Now consider chess. For each move, there are on average some thirty possibilities, which makes 3020 sequences in twenty moves, amounting to some


possible sequences of moves. This is a small number compared to that for the city tour problem. Can a chess computer determine the optimal sequence of moves for twenty moves? Deep Blue, the IBM chess computer, can examine some 200 million possible moves per second. At this breathtaking speed, Deep Blue would still need some fifty-five thousand billion years to think twenty moves ahead and pick the best one. (In comparison, the Big Bang is estimated to have occurred only some 14 billion years ago.) But twenty moves are not yet a complete game of chess. As a consequence, chess computers such as Deep Blue cannot find the best sequence of moves but have to rely on rules of thumb, just as grand masters do.

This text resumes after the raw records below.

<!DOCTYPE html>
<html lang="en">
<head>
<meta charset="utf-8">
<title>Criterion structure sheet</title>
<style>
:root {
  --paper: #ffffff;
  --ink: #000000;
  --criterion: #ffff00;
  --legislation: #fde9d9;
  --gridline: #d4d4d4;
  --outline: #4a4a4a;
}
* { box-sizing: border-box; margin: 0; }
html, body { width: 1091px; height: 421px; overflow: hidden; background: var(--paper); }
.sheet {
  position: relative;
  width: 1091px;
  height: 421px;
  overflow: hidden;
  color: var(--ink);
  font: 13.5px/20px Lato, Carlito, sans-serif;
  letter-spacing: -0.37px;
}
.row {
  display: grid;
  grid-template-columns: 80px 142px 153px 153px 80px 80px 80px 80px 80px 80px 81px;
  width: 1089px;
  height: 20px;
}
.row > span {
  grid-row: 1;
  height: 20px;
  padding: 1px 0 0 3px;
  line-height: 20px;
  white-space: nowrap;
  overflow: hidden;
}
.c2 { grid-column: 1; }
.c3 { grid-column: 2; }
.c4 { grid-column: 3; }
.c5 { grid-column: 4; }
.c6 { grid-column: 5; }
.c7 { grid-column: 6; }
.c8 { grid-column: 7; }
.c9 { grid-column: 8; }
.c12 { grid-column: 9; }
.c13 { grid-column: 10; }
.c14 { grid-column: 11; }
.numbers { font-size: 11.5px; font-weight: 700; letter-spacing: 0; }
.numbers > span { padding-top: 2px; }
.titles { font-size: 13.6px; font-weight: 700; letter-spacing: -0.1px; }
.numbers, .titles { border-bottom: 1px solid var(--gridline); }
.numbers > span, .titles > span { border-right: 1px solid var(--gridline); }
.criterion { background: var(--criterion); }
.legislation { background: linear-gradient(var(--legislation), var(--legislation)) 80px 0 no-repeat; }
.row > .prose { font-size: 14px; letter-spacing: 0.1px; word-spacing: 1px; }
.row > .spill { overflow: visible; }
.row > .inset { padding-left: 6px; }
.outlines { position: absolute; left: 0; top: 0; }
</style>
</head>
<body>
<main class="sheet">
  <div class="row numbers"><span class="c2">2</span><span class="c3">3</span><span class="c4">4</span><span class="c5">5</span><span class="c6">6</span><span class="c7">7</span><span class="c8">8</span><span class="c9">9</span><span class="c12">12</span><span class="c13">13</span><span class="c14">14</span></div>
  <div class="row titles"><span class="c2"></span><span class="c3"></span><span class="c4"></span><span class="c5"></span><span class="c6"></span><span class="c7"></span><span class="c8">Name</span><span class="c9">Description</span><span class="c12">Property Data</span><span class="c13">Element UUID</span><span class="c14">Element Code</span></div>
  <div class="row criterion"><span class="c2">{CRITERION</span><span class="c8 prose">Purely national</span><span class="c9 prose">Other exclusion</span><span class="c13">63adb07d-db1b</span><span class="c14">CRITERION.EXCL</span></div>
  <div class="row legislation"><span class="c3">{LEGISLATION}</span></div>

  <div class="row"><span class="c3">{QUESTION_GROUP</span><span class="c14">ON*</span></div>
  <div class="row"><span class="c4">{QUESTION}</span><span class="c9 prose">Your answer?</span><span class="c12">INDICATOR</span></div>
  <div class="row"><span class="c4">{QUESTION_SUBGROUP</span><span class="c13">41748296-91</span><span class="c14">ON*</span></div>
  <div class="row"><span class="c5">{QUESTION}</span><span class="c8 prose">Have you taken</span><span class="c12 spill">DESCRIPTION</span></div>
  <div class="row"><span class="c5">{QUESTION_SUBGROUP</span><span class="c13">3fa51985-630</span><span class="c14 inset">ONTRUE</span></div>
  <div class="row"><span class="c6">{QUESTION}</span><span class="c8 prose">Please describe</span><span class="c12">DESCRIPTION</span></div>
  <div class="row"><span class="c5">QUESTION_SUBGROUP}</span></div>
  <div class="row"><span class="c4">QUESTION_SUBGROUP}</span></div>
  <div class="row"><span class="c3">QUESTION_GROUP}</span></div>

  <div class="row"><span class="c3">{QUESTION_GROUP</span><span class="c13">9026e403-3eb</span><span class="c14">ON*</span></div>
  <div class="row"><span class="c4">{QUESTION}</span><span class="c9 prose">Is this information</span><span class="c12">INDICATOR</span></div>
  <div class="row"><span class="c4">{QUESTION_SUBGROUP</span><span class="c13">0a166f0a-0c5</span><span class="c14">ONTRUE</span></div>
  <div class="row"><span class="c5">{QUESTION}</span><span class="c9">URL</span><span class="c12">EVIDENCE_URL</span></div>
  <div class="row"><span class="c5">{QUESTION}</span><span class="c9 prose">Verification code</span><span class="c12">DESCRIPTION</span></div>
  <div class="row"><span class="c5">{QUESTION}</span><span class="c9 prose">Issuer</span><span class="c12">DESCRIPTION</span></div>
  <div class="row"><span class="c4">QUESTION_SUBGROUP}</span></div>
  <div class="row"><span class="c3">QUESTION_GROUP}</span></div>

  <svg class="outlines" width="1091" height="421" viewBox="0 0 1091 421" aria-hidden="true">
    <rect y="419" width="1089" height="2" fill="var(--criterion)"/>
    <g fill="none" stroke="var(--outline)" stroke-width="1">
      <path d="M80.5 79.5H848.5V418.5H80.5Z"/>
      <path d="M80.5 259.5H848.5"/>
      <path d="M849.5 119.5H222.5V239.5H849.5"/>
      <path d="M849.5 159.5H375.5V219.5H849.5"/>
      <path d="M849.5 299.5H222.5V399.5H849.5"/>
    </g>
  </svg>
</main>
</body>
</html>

How do we know whether or not an optimal solution can be found for a game, or another well-defined problem? A problem is called “intractable” if the only known way of finding the perfect solution requires checking a number of steps that increase exponentially with the size of the problem. Chess is computationally intractable, as are the classic computer games Tetris, where one has to arrange a sequence of falling blocks, and Minesweeper.12

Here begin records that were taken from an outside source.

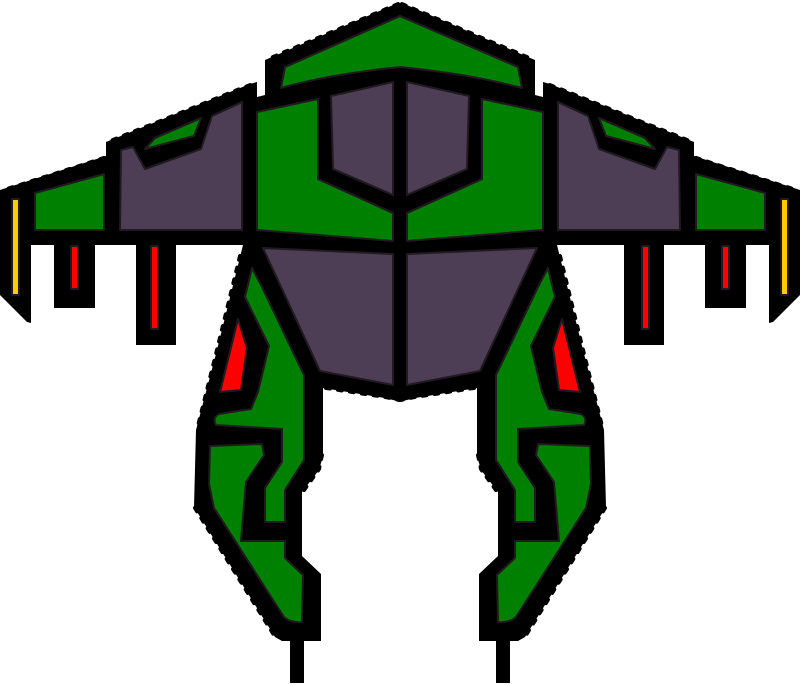
<!DOCTYPE html>
<html lang="en">
<head>
<meta charset="utf-8">
<title>Spaceship</title>
<style>
:root { --hull: #000; --green: #008000; --slate: #4d3e56; --red: #f00; --yellow: #fc0; --edge: #211a20; }
html, body { margin: 0; background: #fff; overflow: hidden; }
svg { display: block; width: 800px; height: 685px; }
.hull { fill: var(--hull); }
.rough-edge { fill: none; stroke: var(--hull); stroke-width: 4; stroke-linecap: round; stroke-dasharray: 4 8; }
.panel { stroke: var(--edge); stroke-width: 2; stroke-linejoin: round; }
.green { fill: var(--green); }
.slate { fill: var(--slate); }
.red { fill: var(--red); }
.yellow { fill: var(--yellow); }
</style>
</head>
<body>
<svg viewBox="0 0 800 685" role="img" aria-label="Green and purple spaceship with two wings and two claws">
  <defs>
    <g id="ship-half">
      <path class="hull" d="M401 3H398L265 60V95L257 97V82L250 84L106 142V156L0 190V295L27 322L31 323V245H54V308H95V245H136V345H176V245H243L217 350L196 430L194 507L275 637L282 641H290V683H304V641H321V574L302 556V492L319 470L323 456V388L385 398L401 402Z"/>
      <path class="rough-edge" d="M398 4L266 60M250 85L108 142M104 158L4 190M240 256L217 350L197 430M195 508L274 635M304 490L319 469L322 455M326 388L385 397L400 400"/>

      <g class="panel">
        <g id="wing">
          <path class="green" d="M104 174V230H35V193Z"/>
          <path class="slate" d="M121 150L133 147L145 169L201 149L212 116L242 102V230H120Z"/>
          <path class="green" d="M145 149L155 138L201 118L194 136Z"/>
          <rect class="yellow" x="12" y="199" width="7" height="96"/>
          <rect class="red" x="71" y="246" width="7" height="43"/>
          <rect class="red" x="151" y="246" width="7" height="83"/>
        </g>
        <g id="body">
          <path class="green" d="M257 112L318 99V179L393 213V241L257 230Z"/>
          <path class="slate" d="M331 96L393 82V195L333 169Z"/>
          <path class="slate" d="M263 248L393 254V385L320 371Z"/>
        </g>
        <g id="claw">
          <path class="green" d="M252 268L262 287L304 375V460L285 490V522H265V488L282 462V429L216 425Q212 418 219 414L251 409L258 392L269 346L245 297Z"/>
          <path class="red" d="M238 319L247 348L241 390L220 392Z"/>
          <path class="green" d="M210 446L262 444L264 455L246 482L241 541H285V558L303 575L302 622Q290 623 284 617L214 508L209 484Z"/>
        </g>
      </g>
    </g>
  </defs>

  <use href="#ship-half"/>
  <use href="#ship-half" transform="translate(800 0) scale(-1 1)"/>
  <path class="panel green" d="M281 88L285 67L400 16L518 67L522 88Q470 74 401 67Q330 74 281 88Z"/>
</svg>
</body>
</html>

These games illustrate that even when problems are well defined, the perfect solution is often out of reach. A famous example from astronomy is the three-body problem. Three celestial bodies—such as earth, moon, and sun—move under no other influence than their mutual gravitation. How can we predict their movements? No general solution for this problem (or with four or more bodies) is known, whereas the two-body problem can be solved. With earthly bodies, even two defy a solution. There is no way to perfectly predict the dynamics of their mutual attraction, particularly if the attraction is emotional. In these situations, good rules of thumb become indispensable.

Ill-Defined Problems

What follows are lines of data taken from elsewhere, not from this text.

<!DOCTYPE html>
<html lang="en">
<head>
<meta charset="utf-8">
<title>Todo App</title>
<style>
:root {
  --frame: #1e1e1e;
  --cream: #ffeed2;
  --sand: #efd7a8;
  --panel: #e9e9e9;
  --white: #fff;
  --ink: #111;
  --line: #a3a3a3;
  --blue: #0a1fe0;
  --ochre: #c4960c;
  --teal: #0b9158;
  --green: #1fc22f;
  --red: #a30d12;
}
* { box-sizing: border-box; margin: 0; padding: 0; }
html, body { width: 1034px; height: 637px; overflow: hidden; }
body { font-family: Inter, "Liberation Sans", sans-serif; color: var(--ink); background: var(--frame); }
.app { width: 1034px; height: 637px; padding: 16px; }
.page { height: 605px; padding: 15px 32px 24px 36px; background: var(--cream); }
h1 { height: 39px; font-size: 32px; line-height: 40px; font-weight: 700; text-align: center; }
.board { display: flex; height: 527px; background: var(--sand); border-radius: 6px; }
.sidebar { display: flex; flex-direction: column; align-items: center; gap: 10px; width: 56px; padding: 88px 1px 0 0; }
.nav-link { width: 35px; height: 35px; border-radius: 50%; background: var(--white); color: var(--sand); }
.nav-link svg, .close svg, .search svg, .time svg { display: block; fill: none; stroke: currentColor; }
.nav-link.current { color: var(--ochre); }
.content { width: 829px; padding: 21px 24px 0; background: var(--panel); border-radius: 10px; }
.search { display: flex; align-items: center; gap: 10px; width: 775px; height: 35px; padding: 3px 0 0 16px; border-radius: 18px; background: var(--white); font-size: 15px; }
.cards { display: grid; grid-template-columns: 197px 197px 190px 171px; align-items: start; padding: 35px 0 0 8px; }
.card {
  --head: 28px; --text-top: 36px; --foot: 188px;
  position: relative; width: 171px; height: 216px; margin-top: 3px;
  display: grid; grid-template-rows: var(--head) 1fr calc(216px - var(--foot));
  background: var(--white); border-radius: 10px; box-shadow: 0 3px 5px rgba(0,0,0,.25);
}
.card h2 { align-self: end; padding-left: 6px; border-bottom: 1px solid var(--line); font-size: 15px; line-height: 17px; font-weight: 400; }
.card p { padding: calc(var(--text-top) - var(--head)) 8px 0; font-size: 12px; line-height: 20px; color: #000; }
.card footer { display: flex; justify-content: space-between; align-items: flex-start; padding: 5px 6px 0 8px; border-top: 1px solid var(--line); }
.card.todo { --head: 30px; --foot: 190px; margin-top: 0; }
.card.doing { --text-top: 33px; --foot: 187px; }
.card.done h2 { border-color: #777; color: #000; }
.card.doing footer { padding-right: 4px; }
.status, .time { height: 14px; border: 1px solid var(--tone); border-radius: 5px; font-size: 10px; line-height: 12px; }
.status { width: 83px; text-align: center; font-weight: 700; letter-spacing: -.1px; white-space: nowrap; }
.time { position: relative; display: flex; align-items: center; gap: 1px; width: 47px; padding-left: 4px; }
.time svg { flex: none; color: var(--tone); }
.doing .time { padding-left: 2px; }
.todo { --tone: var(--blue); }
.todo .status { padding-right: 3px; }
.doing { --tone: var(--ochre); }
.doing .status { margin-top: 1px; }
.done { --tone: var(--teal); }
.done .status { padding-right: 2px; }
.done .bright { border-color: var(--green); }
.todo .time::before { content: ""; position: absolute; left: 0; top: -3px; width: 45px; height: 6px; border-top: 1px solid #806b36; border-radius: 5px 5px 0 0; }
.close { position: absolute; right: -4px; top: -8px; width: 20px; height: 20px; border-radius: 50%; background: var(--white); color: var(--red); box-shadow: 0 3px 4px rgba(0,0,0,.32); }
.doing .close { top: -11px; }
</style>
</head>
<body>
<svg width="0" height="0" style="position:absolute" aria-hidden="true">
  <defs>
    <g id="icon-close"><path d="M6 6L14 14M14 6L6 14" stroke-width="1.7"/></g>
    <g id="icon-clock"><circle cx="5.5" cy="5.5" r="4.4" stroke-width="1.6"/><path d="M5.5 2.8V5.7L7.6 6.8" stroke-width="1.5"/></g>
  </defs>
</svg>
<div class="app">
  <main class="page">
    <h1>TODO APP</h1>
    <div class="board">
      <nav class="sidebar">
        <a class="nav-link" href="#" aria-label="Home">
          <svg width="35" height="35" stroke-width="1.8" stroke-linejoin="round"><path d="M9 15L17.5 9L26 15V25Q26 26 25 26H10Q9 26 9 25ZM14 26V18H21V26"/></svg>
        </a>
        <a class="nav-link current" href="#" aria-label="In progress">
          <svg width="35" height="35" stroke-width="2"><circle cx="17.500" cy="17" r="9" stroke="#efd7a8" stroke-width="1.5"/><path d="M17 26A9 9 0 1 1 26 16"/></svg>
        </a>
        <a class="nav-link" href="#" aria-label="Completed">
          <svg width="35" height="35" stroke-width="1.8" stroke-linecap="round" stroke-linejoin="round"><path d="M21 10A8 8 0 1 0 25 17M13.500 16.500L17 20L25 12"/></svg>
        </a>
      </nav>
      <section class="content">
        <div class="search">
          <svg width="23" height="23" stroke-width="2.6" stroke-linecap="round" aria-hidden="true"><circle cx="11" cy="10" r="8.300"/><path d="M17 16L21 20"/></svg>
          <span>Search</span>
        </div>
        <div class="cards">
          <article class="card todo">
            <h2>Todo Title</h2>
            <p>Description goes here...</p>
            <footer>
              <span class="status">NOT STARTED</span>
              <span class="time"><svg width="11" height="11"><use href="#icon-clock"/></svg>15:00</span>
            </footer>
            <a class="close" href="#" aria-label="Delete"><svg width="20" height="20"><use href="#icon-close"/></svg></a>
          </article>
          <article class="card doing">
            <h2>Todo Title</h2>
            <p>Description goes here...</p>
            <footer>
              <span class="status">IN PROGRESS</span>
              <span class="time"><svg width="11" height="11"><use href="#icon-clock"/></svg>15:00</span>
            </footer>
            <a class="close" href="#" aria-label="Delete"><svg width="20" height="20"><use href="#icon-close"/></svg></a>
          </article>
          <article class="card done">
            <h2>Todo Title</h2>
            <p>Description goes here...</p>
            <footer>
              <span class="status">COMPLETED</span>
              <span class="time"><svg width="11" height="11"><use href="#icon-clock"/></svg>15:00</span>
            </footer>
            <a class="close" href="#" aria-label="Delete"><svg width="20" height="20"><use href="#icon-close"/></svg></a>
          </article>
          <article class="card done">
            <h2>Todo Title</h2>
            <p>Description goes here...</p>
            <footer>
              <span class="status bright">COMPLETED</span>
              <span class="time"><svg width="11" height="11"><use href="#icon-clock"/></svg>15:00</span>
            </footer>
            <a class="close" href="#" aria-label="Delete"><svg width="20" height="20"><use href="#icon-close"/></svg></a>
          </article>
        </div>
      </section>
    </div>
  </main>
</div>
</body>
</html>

Games such as chess and go have a well-defined structure. All permissible moves are defined by a few rules, nonpermissible moves can be easily detected, and what constitutes a victory is unequivocal. Victory in a political debate, on the other hand, is ill-defined. The set of permissible actions is not clearly defined, nor is what constitutes a winner. Is it better arguments, rhetoric, or one-liners? Unlike chess, a debate allows both candidates and their followers to claim victory. Similarly, in most bargaining situations (with the exception of auctions), the rules between buyers and sellers, employers and unions, are incompletely specified and need to be negotiated in the process. In everyday situations, rules are only partially known, can be overthrown by a powerful player, or are kept intentionally ambiguous. Uncertainty is prevalent; deception, lying, and lawbreaking possible. As a consequence, there are no optimal strategies known for winning a battle, leading an organization, bringing up children, or investing in the stock market. But, of course, good-enough strategies do exist.

In fact, people often prefer to retain a certain amount of ambiguity rather than to try to spell out all details. This is even true in legal contracts. The law in many countries assumes that a contract should spell out all possible consequences for the actions of each party, including punishment. Yet every smart lawyer knows that there is no perfectly watertight contract. Moreover, a large proportion of people who enter legal agreements feel that it is better to leave parts of the contract less well defined than they need be. As the legal expert Robert Scott argues, people may sense that there is no way to generate perfect certainty, but bet instead on the psychological factor of reciprocity, a powerful motivation for both sides in a contract. Trying to spell out all eventualities can seem like a lack of trust to the other partner and may actually do more harm than good.

The study of the match between the mind and its environment is still in its infancy. Prevailing explanations in the social sciences still look at only one of Simon’s blades, focusing either on attitudes, traits, preferences, and other factors inside the mind or on external factors such as economic and legal structures. To understand what goes on inside our minds, we must look outside of them, and to understand what goes on outside, we should look inside.